Raissa Simpson’s PUSH Dance Company Builds Vibrant Contemporary Dances To Gain A Deeper Understanding Of The Challenges Attributed To Mixed Heritage.

In Conversation with Bhumi B Patel

PUSH Dance Company is proud to present choreography by Bhumi B Patel on Wednesday October 7, 2020 LIVE at 6 PM. Photo by Shinichi Iova-Koga

This Fall, join us for PUSHfest Global, our virtual dance festival featuring 18 choreographers from the Bay Area and beyond. From October 7 through November 18, each Wednesday evening at 6 PM meet a new group of PUSHfest Artists for dynamic conversations about dance and activism.| Tickets & More Here

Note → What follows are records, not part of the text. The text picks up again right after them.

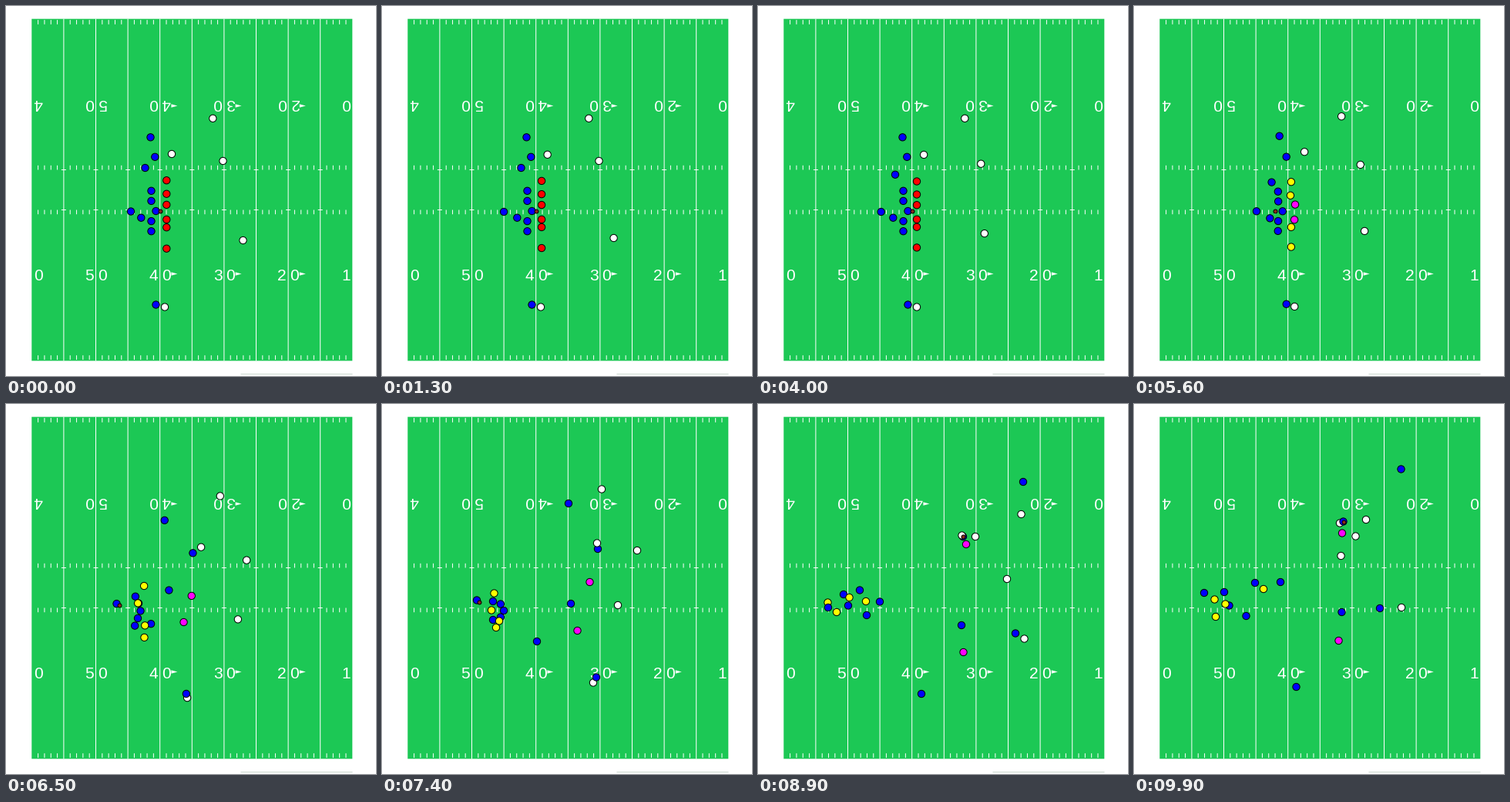
Write a matplotlib script that moves like this. It is 480 px wide and 480 px high and loops after 10 s.

```python
import numpy as np
import matplotlib.pyplot as plt
from matplotlib.animation import FuncAnimation
from matplotlib.collections import LineCollection
from matplotlib.patches import Polygon, Rectangle

SIZE, DPI = 480, 100
FRAMES, STEP = 100, 100
PX = 72 / DPI

# Phases of the play, in seconds.
SNAP, HANDS, THROW, CATCH = 5.3, 6.1, 7.7, 8.7
KEYS = (7.4, 8.9, 9.9)

LEFT, RIGHT, TOP, BOTTOM = 33.3, 449.3, 16.7, 460.3
YARD = (RIGHT - LEFT) / 50
MIDDLE = (TOP + BOTTOM) / 2

BLUE, RED, WHITE = "#0000ff", "#ff0000", "#ffffff"
RUSH, COVER = "#ffff00", "#ff00ff"


def route(start, *keys, to=None, via=None, begin=0, done=SNAP):
    """Shift from start to the set spot, then run through the key points."""
    to = to or start
    knots = [(-1, *start)]
    if begin > 0 or via is None:
        knots.append((begin, *start))
    else:
        knots.append((0, *start))
    if via:
        knots.append(via)
    if done < SNAP:
        knots.append((done, *to))
    knots.append((SNAP, *to))
    knots += [(t, *p) for t, p in zip(KEYS, keys)]
    return np.array(knots, float)


def along(path, times):
    """Cubic Hermite position; every stop up to the snap is eased to rest."""
    t, p = path[:, 0], path[:, 1:]
    m = np.gradient(p, t, axis=0)
    m[t <= SNAP] = 0
    i = np.clip(np.searchsorted(t, times, side="right") - 1, 0, len(t) - 2)
    h = (t[i + 1] - t[i])[:, None]
    u = (times - t[i])[:, None] / h
    ease = u * u * (3 - 2 * u)
    return (p[i] + ease * (p[i + 1] - p[i])
            + h * u * (1 - u) * ((1 - u) * m[i] - u * m[i + 1]))


def at(path, t):
    return along(path, np.array([t]))[0]


def blocker(i, *keys):
    """Evenly spaced on the line, then bent into a half ring as the pocket."""
    a = np.pi / 4 * (i - 2)
    spot = (188.5 + 6 * (i == 2), 266 + 13.1 * (i - 2))
    return route(spot, (144 + 14 * np.cos(a), 268 + 12 * np.sin(a)), *keys)


def front(y, *keys):
    """Creep up to the line and close in on its middle."""
    return route((208.3, y + 0.03 * (y - 270)), *keys, to=(206, y), done=2.5)


blockers = [
    blocker(0, (111, 247), (117, 244)),
    blocker(1, (132, 241.5), (157, 232)),
    blocker(2, (158, 256.5), (190, 231)),
    blocker(3, (141, 274), (145.5, 275)),
    blocker(4, (117, 261.5), (123.5, 261.5)),
]
passer = route((162, 266.5), (123, 254.5), (91, 264), (91, 245),
               to=(160.3, 267), via=(1.4, 158, 267))
runner = route((175.3, 274.7), (201, 308), (212, 376), (210.5, 367))
wide = route((187.5, 170.3), (242, 129), (344, 101), (346.5, 84.5))
catcher = route((193.3, 195.8), (280, 188), (266, 172), (271.5, 152.5))
motion = route((180.5, 210), (245, 259), (264, 287), (269.5, 270),
               to=(175.5, 227.5), begin=2.7)
far = route((194.5, 387.5), (278, 354.5), (334, 297.5), (319, 265))

rushers = [
    front(227.5, (145.5, 245.5), (90.5, 257.5), (104.5, 253.5)),
    front(244.5, (142, 267.5), (140, 256), (168, 240)),
    front(286.7, (152, 281.5), (118.5, 251), (118.5, 259.5)),
    front(313.4, (148, 290), (102, 270), (106, 276)),
]
backers = [
    front(258.2, (269.5, 231), (270, 182), (270, 167.5)),
    front(276.8, (253.5, 294), (266.5, 322), (265.5, 307)),
]
corner = route((268.3, 145.8), (285, 110.5), (282, 172), (267, 154.5))
nickel = route((215, 192), (279, 180.5), (264.5, 170.5), (287.5, 171.5),
               to=(218, 189.5), via=(3.3, 214, 194.3))
deep = route((281.5, 201), (331, 190), (341.5, 143), (301, 150),
             to=(292, 206), begin=1.4)
rover = route((307.5, 304), (306, 261), (323, 227), (268.5, 197),
              to=(299, 293), via=(3, 290.3, 296.5))
edge = route((206, 390.5), (274, 361.5), (345.5, 304.5), (347, 264))


def squad(paths, early, late=None):
    return [(p, early, late or early) for p in paths]


# Back to front.
players = (squad([corner, deep, rover, edge], WHITE)
           + squad(blockers + [runner, wide, catcher, motion, far], BLUE)
           + squad(rushers, RED, RUSH) + squad(backers, RED, COVER)
           + squad([nickel], WHITE) + squad([passer], BLUE))
paths, before, after = zip(*players)
times = np.arange(FRAMES) * STEP / 1000
tracks = np.stack([along(p, times) for p in paths], axis=1)


def held(t):
    return at(passer, t) + (3, 2)


def ball_at(t):
    spot = np.array((200.0, 266.0))
    if t < SNAP:
        return spot
    if t < HANDS:
        return spot + (held(HANDS) - spot) * (t - SNAP) / (HANDS - SNAP)
    if t < THROW:
        return held(t)
    if t < CATCH:
        a, b = held(THROW), at(catcher, CATCH)
        return a + (b - a) * (t - THROW) / (CATCH - THROW)
    return at(catcher, t)


def draw_field(ax):
    ax.add_patch(Rectangle((LEFT, TOP), RIGHT - LEFT, BOTTOM - TOP,
                           fc="#1cc855", lw=0, snap=False))
    lines = []
    for yd in range(1, 50):
        x = LEFT + yd * YARD
        for side in (-1, 1):
            hash_y = MIDDLE + side * 26
            if yd % 5 == 0:
                lines.append([(x - 3, hash_y), (x + 3, hash_y)])
            else:
                for y in (hash_y, MIDDLE + side * 214.7):
                    lines.append([(x, y), (x, y + side * 5.7)])
        if yd % 5 == 0:
            lines.append([(x, TOP), (x, BOTTOM)])
    ax.add_collection(LineCollection(lines, colors="white", linewidths=PX,
                                     snap=False))


def digit(ax, x, side, s):
    # The text box keeps room for descenders, hence the extra 2 px.
    ax.text(x, MIDDLE + side * (110 + 2), s, rotation=0 if side > 0 else 180,
            color="white", fontsize=21 * PX, family="Liberation Sans",
            ha="center", va="center")


def draw_numbers(ax):
    for i, tens in enumerate("454321"):
        x = LEFT + 10 * i * YARD
        for side in (-1, 1):
            pair = (tens + "0")[::side]
            if i > 0:
                digit(ax, x - YARD, side, pair[0])
            if i < 5:
                digit(ax, x + YARD, side, pair[1])
            if 2 <= i <= 4:
                a, y = x + 18.7, MIDDLE + side * 109
                ax.add_patch(Polygon([(a - 4, y - 2.2), (a - 4, y + 2.2),
                                      (a + 4, y)], fc="white", lw=0))


fig = plt.figure(figsize=(SIZE / DPI, SIZE / DPI), dpi=DPI, facecolor="white")
ax = fig.add_axes((0, 0, 1, 1))
ax.set(xlim=(0, SIZE), ylim=(SIZE, 0))
ax.axis("off")
draw_field(ax)
draw_numbers(ax)
ax.plot([305, 449], [477.5, 477.5], color="#c9d6cd", lw=PX, snap=False)

dots = ax.scatter(*tracks[0].T, s=(9.3 * PX) ** 2, c=before, snap=False,
                  edgecolors="black", linewidths=PX, zorder=5)
ball = ax.scatter(*ball_at(0), s=(5 * PX) ** 2, c="#8b2a1a", snap=False,
                  edgecolors="black", linewidths=PX, zorder=6)


def update(i):
    t = times[i]
    dots.set_offsets(tracks[i])
    dots.set_facecolor(before if t < SNAP else after)
    ball.set_offsets([ball_at(t)])
    return dots, ball


anim = FuncAnimation(fig, update, frames=FRAMES, interval=STEP,
                     repeat=True, repeat_delay=0)
plt.show()
```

Tell us a little bit about your dance background.
I usually tell people that I started dancing when I was in high school, but really I’ve been dancing since I was a kid at the temple during Diwali and other holidays. I never formally studied Indian classical dance, but maybe one day. I was on a competition team in high school, and then danced all through college. When I was 23 I got injured and that really changed how I approached movement. A lot of healing was done through Gaga and other forms where I could follow pleasure and joy and feeling to get reacquainted with my body after injury.

Photo by Lydia Daniller. Pictured: Daria Garina

What can audiences look forward to seeing in your work at PUSHfest?
For PUSHfest, you’ll see an excerpt from a larger work that has been in process for a little over a year now called “divisions the empire has sown.” This work is an exploration of the division of the South Asian subcontinent into India and Pakistan (and then later Bangladesh) following British Imperialism. At some moments you see the literal creation of borders and barriers, at others you see the embodied impact. Some of the choreography comes from watching the movement of military border patrol, and some from the fear inherent in migration.

What are the major sources of inspiration for your choreography? What are you curious about?
Being a child of South Asian immigrants, there’s so much in my history that was impacted by British Colonization and the subsequent 1947 Partition, and this piece feels like some of the work of my attempts to understand, to reconcile, to interrogate.

If you hadn’t chosen this career, what might you have been doing in your life?
It’s hard to say but something creative and something grounded in the body — I’m terrible at sitting still!

What does your work respond to or activate within this world or yourself?
A lot of my work these days is digging into my own lineage and understanding that more, and by way of that understanding the world more. There’s so much fracture in the world around us and I want to know where moments of dissonance in our histories merge with one another.

What advice would you pass on to an aspiring choreographer?
Follow what nourishes you most.

Learn more:
instagram: @pateldanceworks

Bhumi B Patel is a queer, desi artist/activist who creates intersectionally feminist performances from a trauma informed, social justice-oriented perspective. Patel uses dance as a pursuit for liberation and decolonization. She creates movement outside of white models of dance but wants you to know that some of her best friends are white.